Armed with $10 million that state Sen. Randy Gardner, R-Bowling Green, helped obtain for it, the Ohio EPA hopes to significantly reduce or even eliminate open lake dumping in Toledo's harbor over the next five years.
Open lake dumping in Lake Erie has been an issue for years among environmentalists.
The timetable announced by Ohio EPA Director Craig W. Butler isn't fast enough for the Ohio Environmental Council, which said it amounts to an announcement that open lake dumping will continue for another year.
"We are disappointed that yet another season of open-lake disposal of dredged materials from the Toledo Harbor is in store for Lake Erie," said Kristy Meyer, managing director for agricultural, health and clean water programs at the OEC.

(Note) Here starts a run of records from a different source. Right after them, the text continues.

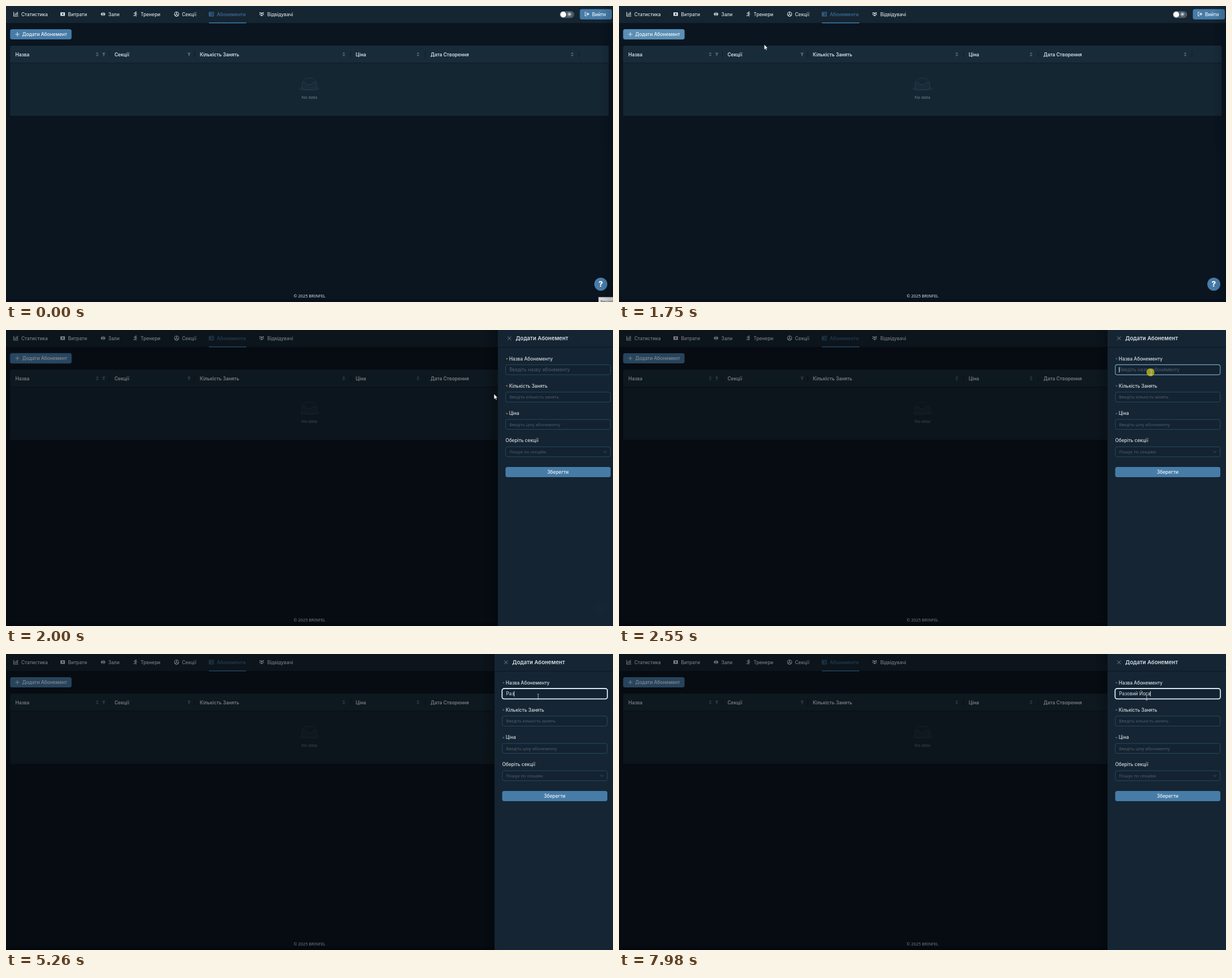
Recreate the animation shown at these times as an HTML page. Size 1071x523 px, loop 8000 ms.

```html
<!DOCTYPE html>
<html lang="uk">
<head>
<meta charset="utf-8">
<title>Абонементи</title>
<style>
html, body { margin: 0; width: 100%; height: 100%; overflow: hidden; background: #0a1520; }
svg { display: block; width: 100vw; height: 100vh; }
text { font: 500 8.25px Inter, "Noto Sans", sans-serif; fill: #d9e0e6; white-space: pre; }
.head { font-weight: 600; font-size: 8.3px; }
.title { font-weight: 600; font-size: 9.6px; }
.btn { font-size: 8.3px; fill: #f2f6fa; }
.active { fill: #3e7099; }
.small { font: 400 7.4px "Noto Sans", sans-serif; }
.hint { fill: #4e5f6e; }
.big { font-size: 8.25px; font-weight: 400; }
.mid { text-anchor: middle; }
.ico { fill: none; stroke: #d9e0e6; stroke-width: 1.1; }
.solid { fill: #d9e0e6; stroke: none; }
.blue { stroke: #3e7099; }
.dim { fill: #536574; }
</style>
</head>
<body>
<svg id="stage" viewBox="0 0 1071 523" preserveAspectRatio="none">
  <defs>
    <linearGradient id="shade">
      <stop offset="0" stop-color="#000" stop-opacity="0"/>
      <stop offset="1" stop-color="#000" stop-opacity=".22"/>
    </linearGradient>
  </defs>
  <g id="page">
    <rect width="1071" height="523" fill="#0a1520"/>
    <rect y="518" width="1071" height="5" fill="#07101b"/>
    <rect width="1071" height="30" fill="#152532"/>
    <rect x="358" y="29" width="66" height="1.5" fill="#3f7dac"/>
    <g id="icons">
      <path class="ico" d="M13.6 10.5v7.5h8M16 16.5v-3M18.2 16.5v-5M20.4 16.5v-6"/>
      <path class="ico solid" d="M96 11.2h8v6.2h-8zM98.7 14.3a1.4 1.4 0 0 0 2.8 0 1.4 1.4 0 0 0-2.8 0z" fill-rule="evenodd"/>
      <path class="ico" d="M167 14.3h8.4M168.5 12.4v4M170 11v6.6M172.6 11v6.6M174.1 12.4v4"/>
      <circle class="ico solid" cx="229.3" cy="10.9" r="1.1"/>
      <path class="ico" d="M225.3 13.4l1.8-1.2 2 .8-1.2 2.5 1.8 1.2-.5 2M227.6 15.5l-1 1.8h-2M229 13l1 1.2h1.6"/>
      <circle class="ico" cx="301" cy="14.3" r="3.8" stroke-width=".8"/>
      <path class="ico" stroke-width=".8" d="M301 10.5v3.4l-2.6 3M301 13.9l2.6 3"/>
      <path class="ico blue" stroke-width=".9" d="M358.5 11h7.6v6.6h-7.6zM360 13h2v1.6h-2zM363.3 13h1.6M363.3 15h1.6M360 16h2"/>
      <path class="ico solid" d="M449 17.6c0-3.3 4.2-3.3 4.2 0zM447 15.8c0-2 1.8-2.3 2.3-1.3l-.8 1.3zM455.2 15.8c0-2-1.8-2.3-2.3-1.3l.8 1.3z"/>
      <circle class="ico solid" cx="451.1" cy="13" r="1.5"/>
      <circle class="ico solid" cx="448.4" cy="12.2" r="1.1"/>
      <circle class="ico solid" cx="453.8" cy="12.2" r="1.1"/>
    </g>
    <rect x="977" y="9" width="25.5" height="12.2" rx="6.1" fill="#4b5a67"/>
    <circle cx="983.2" cy="15.1" r="5.1" fill="#fff"/>
    <circle cx="994" cy="14.6" r="1.5" fill="#f2f6fa"/>
    <circle cx="994" cy="14.6" r="2.8" fill="none" stroke="#f2f6fa" stroke-width="1.1" stroke-dasharray="1.2 1"/>
    <rect x="1012.5" y="5.5" width="56.5" height="18.2" rx="3.5" fill="#477ca8"/>
    <path class="ico" d="M1024.6 11h-2.8v6.4h2.8"/>
    <path class="ico solid" d="M1024 13.2h2v-2l3.3 3-3.3 3v-2h-2z"/>
    <rect id="wave" x="6.5" y="40.5" width="109.5" height="19" rx="4" fill="none" stroke="#477ca8"/>
    <rect id="add" x="7.3" y="41" width="108.4" height="18" rx="3.5" fill="#477ca8"/>
    <path class="ico" stroke-width=".9" d="M16.3 50h7.4M20 46.3v7.4"/>
    <path d="M7.3 194V74a4 4 0 0 1 4-4h1048a4 4 0 0 1 4 4v120z" fill="#152633"/>
    <path d="M7.3 100.5V74a4 4 0 0 1 4-4h1048a4 4 0 0 1 4 4v26.5z" fill="#182b39"/>
    <path d="M7.3 100.8h1056" stroke="#0d1924"/>
    <g id="marks"></g>
    <g transform="translate(517.3 127.8) scale(.56)" fill="none" stroke="#2c3e4c" stroke-width="1.4">
      <ellipse cx="32" cy="33" rx="32" ry="7" fill="#1c2e3b" stroke="none"/>
      <path fill="#152633" d="M9 13L19.5 1.2Q20.5 0 21.5 0h21q1 0 2 1.2L55 13v19q0 3-3 3H12q-3 0-3-3z"/>
      <path fill="#192b38" d="M9 13h11q2.4 0 2.4 3t2.4 3h14.4q2.4 0 2.4-3t2.4-3h11v19q0 3-3 3H12q-3 0-3-3z"/>
    </g>
    <circle cx="1049.5" cy="491.5" r="11.5" fill="#477ca8"/>
    <text class="mid" x="1049.5" y="496.2" style="font-size:13.5px;font-weight:800;fill:#fff">?</text>
    <g id="tip">
      <rect x="1045.5" y="514.5" width="30" height="12" fill="#d9d9d9" stroke="#8b8f94"/>
      <text class="small" x="1049" y="525" style="fill:#444;font-size:7px">Record</text>
    </g>
  </g>
  <rect id="mask" width="1071" height="523"/>
  <g id="drawer">
    <rect x="840" width="22" height="523" fill="url(#shade)"/>
    <rect x="862" width="215" height="523" fill="#152533"/>
    <path d="M862 30.3h215" stroke="#0c1823"/>
    <path d="M879 11.5l6.4 6.4M885.4 11.5l-6.4 6.4" stroke="#8794a0" stroke-width=".9"/>
    <g id="form"></g>
    <path d="M1048.4 213.6l2.7 3 2.7-3" fill="none" stroke="#45586a" stroke-width=".9"/>
    <rect x="875.5" y="242" width="185.5" height="18" rx="3.5" fill="#477ca8"/>
    <path id="caret" d="M0 65.5v9.5" stroke="#e6edf3" stroke-width=".9"/>
  </g>
  <circle id="press" r="7" fill="#d2cc16" opacity=".72"/>
  <g id="arrow"><path d="M0 0v9.2l2.1-1.9 1.4 3.1 1.5-.7-1.4-3h2.9z" fill="#fff" stroke="#10151b" stroke-width=".5"/></g>
  <g id="hand"><path d="M-.9.5q0-1 .9-1t.9 1v4l3 .7q1.4.4 1.3 1.8l-.6 4.3h-5.4L-3.7 7.6q-.6-1.3.7-1.4l2.1 1.4z" fill="#fff" stroke="#10151b" stroke-width=".7"/></g>
  <g id="beam"><path d="M-1.6-4.5h1.2l.4.4.4-.4h1.2M0-4.1v8.2M-1.6 4.5h1.2l.4-.4.4.4h1.2" fill="none" stroke="#c9d2da" stroke-width=".8"/></g>
</svg>
<script>
const LOOP = 8000, NS = "http://www.w3.org/2000/svg";
const $ = id => document.getElementById(id);

function add(parent, tag, attrs, text) {
  const el = document.createElementNS(NS, tag);
  set(el, attrs);
  if (text) el.textContent = text;
  return parent.appendChild(el);
}
function set(el, attrs) {
  for (const k in attrs) el.setAttribute(k, attrs[k]);
}
const label = (parent, x, y, text, cls = "") => add(parent, "text", { x, y, class: cls }, text);

const page = $("page"), form = $("form"), marks = $("marks"), drawer = $("drawer");

[["Статистика", 27], ["Витрати", 109.5], ["Зали", 180.5], ["Тренери", 237.5], ["Секції", 310.5],
 ["Абонементи", 372, "active"], ["Відвідувачі", 461]].forEach(([s, x, cls]) => label(page, x, 17.5, s, cls));
label(page, 1034, 17.5, "Вийти", "btn");
label(page, 28.5, 53, "Додати Абонемент", "btn");
[["Назва", 16.5], ["Секції", 191.5], ["Кількість Занять", 342], ["Ціна", 617], ["Дата Створення", 749]]
  .forEach(([s, x]) => label(page, x, 88.5, s, "head"));
label(page, 535.3, 164, "No data", "small mid").style.fill = "#76838e";
label(page, 535.5, 514.5, "© 2025 BRINFEL", "small mid");

for (const x of [182.5, 333, 608, 740, 1011])
  add(marks, "path", { d: `M${x} 79.5v12`, stroke: "#0f1d28" });
for (const x of [161, 596, 727, 999])
  add(marks, "path", { class: "dim", d: `M${x - 2.6} 84.6l2.6-3 2.6 3zM${x - 2.6} 86.2l2.6 3 2.6-3z` });
for (const x of [172.5, 323])
  add(marks, "path", { class: "dim", d: `M${x - 3} 82.5h6l-2 3v3h-2v-3z` });

label(form, 893.3, 17.8, "Додати Абонемент", "title");
const stars = [], boxes = [], hints = [];
[["Назва Абонементу", "Введіть назву абонементу", "big"],
 ["Кількість Занять", "Введіть кількість занять", "small"],
 ["Ціна", "Введіть ціну абонементу", "small"],
 ["Оберіть секції", "Пошук по секціям", "small"]].forEach(([name, hint, cls], i) => {
  const y = 48.3 * i;
  if (i < 3) stars.push(label(form, 875.8, 54 + y, "*", "small"));
  label(form, i < 3 ? 881.8 : 875.5, 53.5 + y, name);
  boxes.push(add(form, "rect", { x: 875.7, y: 61.4 + y, width: 185, height: 17.6, rx: 3.2, fill: "#142331", stroke: "#254a64" }));
  hints.push(label(form, 882.3, 73.1 + y, hint, cls + " hint"));
});
const typed = label(form, 882.3, 73.1, "", "big");
label(drawer, 968, 254, "Зберегти", "btn mid");

const word = "Разовий Йога";
// [time, letters shown]
const typing = [[4580, 1], [5190, 2], [5260, 3], [5380, 4], [5450, 5], [5650, 7], [5790, 8],
  [6520, 9], [6720, 10], [6860, 11], [6920, 12]];
// caret switches on, off, on, off...
const blinks = [2490, 3110, 3640, 4170, 4580, 5120, 5190, 6320, 6520, 7460, 7980];
// [time, x, y]
const route = [[70, 1064, 519], [210, 960, 470], [400, 560, 330], [610, 131, 170], [820, 166, 106],
  [960, 120, 74], [1110, 72, 51], [1180, 70, 49.5], [1710, 70, 49.5], [1870, 796.5, 121.5],
  [2080, 900, 108], [2410, 939, 75.5], [7979, 939, 75.5], [7980, 931, 77]];

const clamp = v => Math.max(0, Math.min(1, v));
const ramp = (t, start, len) => clamp((t - start) / len);
const mix = (a, b, p) => a + (b - a) * p;
const blend = (a, b, p) => `rgb(${a.map((v, i) => Math.round(mix(v, b[i], p)))})`;
const last = (table, t) => table.filter(r => r[0] <= t).pop();
const show = (el, on) => el.setAttribute("visibility", on ? "visible" : "hidden");

// CSS "ease"
function ease(x) {
  let lo = 0, hi = 1, u = x;
  for (let i = 0; i < 20; i++) {
    u = (lo + hi) / 2;
    const bx = .75 * u * (1 - u) + u * u * u;
    if (bx < x) lo = u; else hi = u;
  }
  return .3 * u * (1 - u) * (1 - u) + 3 * u * u * (1 - u) + u * u * u;
}

function pointer(t) {
  const i = route.findIndex(r => r[0] > t);
  if (i < 0) return route[route.length - 1].slice(1);
  if (i === 0) return route[0].slice(1);
  const [t0, x0, y0] = route[i - 1], [t1, x1, y1] = route[i];
  const p = (t - t0) / (t1 - t0);
  return [mix(x0, x1, p), mix(y0, y1, p)];
}

function draw(t) {
  const [x, y] = pointer(t);
  const onButton = t < 1800 && x < 116 && y < 59;
  const onInput = t > 2300;
  show($("arrow"), t >= 70 && !onButton && !onInput);
  show($("hand"), onButton);
  show($("beam"), onInput);
  for (const id of ["arrow", "hand", "beam"]) $(id).setAttribute("transform", `translate(${x} ${y})`);
  show($("tip"), t < 70);

  const hover = ramp(t, 1040, 130) * (1 - ramp(t, 1720, 150));
  $("add").setAttribute("fill", blend([71, 124, 168], [96, 148, 184], hover));
  const wave = ramp(t, 1710, 400);
  set($("wave"), { "stroke-width": 3.5 * ease(wave), opacity: wave > 0 ? .4 * (1 - wave) : 0 });

  const slide = ease(ramp(t, 1765, 300));
  show(drawer, slide > 0);
  set(drawer, { transform: `translate(${209 * (1 - slide)} 0)`, opacity: .7 + .3 * slide });
  $("mask").setAttribute("opacity", .45 * slide);
  stars.forEach(s => s.style.fill = t < 2080 ? "#b98a5c" : "#4b7ca0");

  // the focus ring grows outwards from the border
  const over = ramp(t, 2350, 60), focus = ramp(t, 2520, 180), grow = .4 * focus;
  set(boxes[0], {
    x: 875.7 - grow, y: 61.4 - grow, width: 185 + 2 * grow, height: 17.6 + 2 * grow, rx: 3.2 + grow,
    "stroke-width": 1 + 2 * grow,
    stroke: focus > 0
      ? blend([90, 150, 192], [215, 232, 245], focus)
      : blend([37, 74, 100], [80, 138, 180], over)
  });

  const count = (last(typing, t) || [0, 0])[1];
  const text = word.slice(0, count);
  if (typed.textContent !== text) typed.textContent = text;
  show(hints[0], slide > 0 && !count);
  show($("caret"), blinks.filter(b => b <= t).length % 2);
  $("caret").setAttribute("transform", `translate(${882.6 + (count ? typed.getComputedTextLength() : 0)} 0)`);

  const first = t >= 1640 && t < 1730, second = t >= 2490 && t < 2630;
  show($("press"), first || second);
  set($("press"), first ? { cx: 70, cy: 49.5 } : { cx: 937.7, cy: 74.7 });
}

const start = performance.now();
function tick() {
  draw((performance.now() - start) % LOOP);
  requestAnimationFrame(tick);
}
tick();
</script>
</body>
</html>
```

"But credit the Ohio EPA for committing to more environmentally-friendly, beneficial use of dredged materials from the Toledo Harbor in the near future," she said.
Jeffrey Reutter, director of Stone Laboratory, said he's pleased by the Ohio EPA's announcement.
"It's a very good thing to do," he said. "I'm very supportive of what Ohio EPA is trying to do."
The situation with the harbor is difficult, Reutter said.
"You don't want to shut down the port, and if you don't dredge, that's what you have to do."
Butler said an agreement has been reached by Ohio EPA and the U.S. Army Corps of Engineers, the federal agency that carries out the dredging.
“This condition in the water quality certification creates a partnership between the State of Ohio and the USACE to protect the health of Lake Erie by seeking an economical and beneficial use for the dredge material to reduce and eventually eliminate open lake placement,” Butler said. “The agreement also keeps Toledo harbor and the federal shipping channel open, which is critical to the economic growth of Northwest Ohio.”
Gardner, backed by Gov. John Kasich and administration officials, obtained the $10 million in the state's new capital improvements budget.
By law, the Corps of Engineers has to use the cheapest environmentally-acceptable method for getting rid of dredged materials.
The corps contends that open lake dumping is environmentally acceptable. The state will cover the additional cost of using alternative methods, such as using dredged soil for landfill cover, fill dirt, wetlands restoration and uses on farms. Butler said he hopes to have several demonstration projects under way by the end of the current dredging season.
Reutter said the massive scale of dredging in the Toledo harbor makes the Ohio EPA's actions good news.
"The dump in the Toledo area is probably bigger than all the other dumps in the Great Lakes combined," he said, referring to open lake dumping.
He said the Corps of Engineers puts about 800,000 to 1 million cubic yards of dredged dirt back into the lake every year. Because of the amount of dirt, that puts significant amounts of phosphorus into the lake, feeding harmful algal blooms.
The dumping also makes the water of the lake dirtier and less clear, affecting creatures such as spawning fish that are on the bottom of the lake, he said.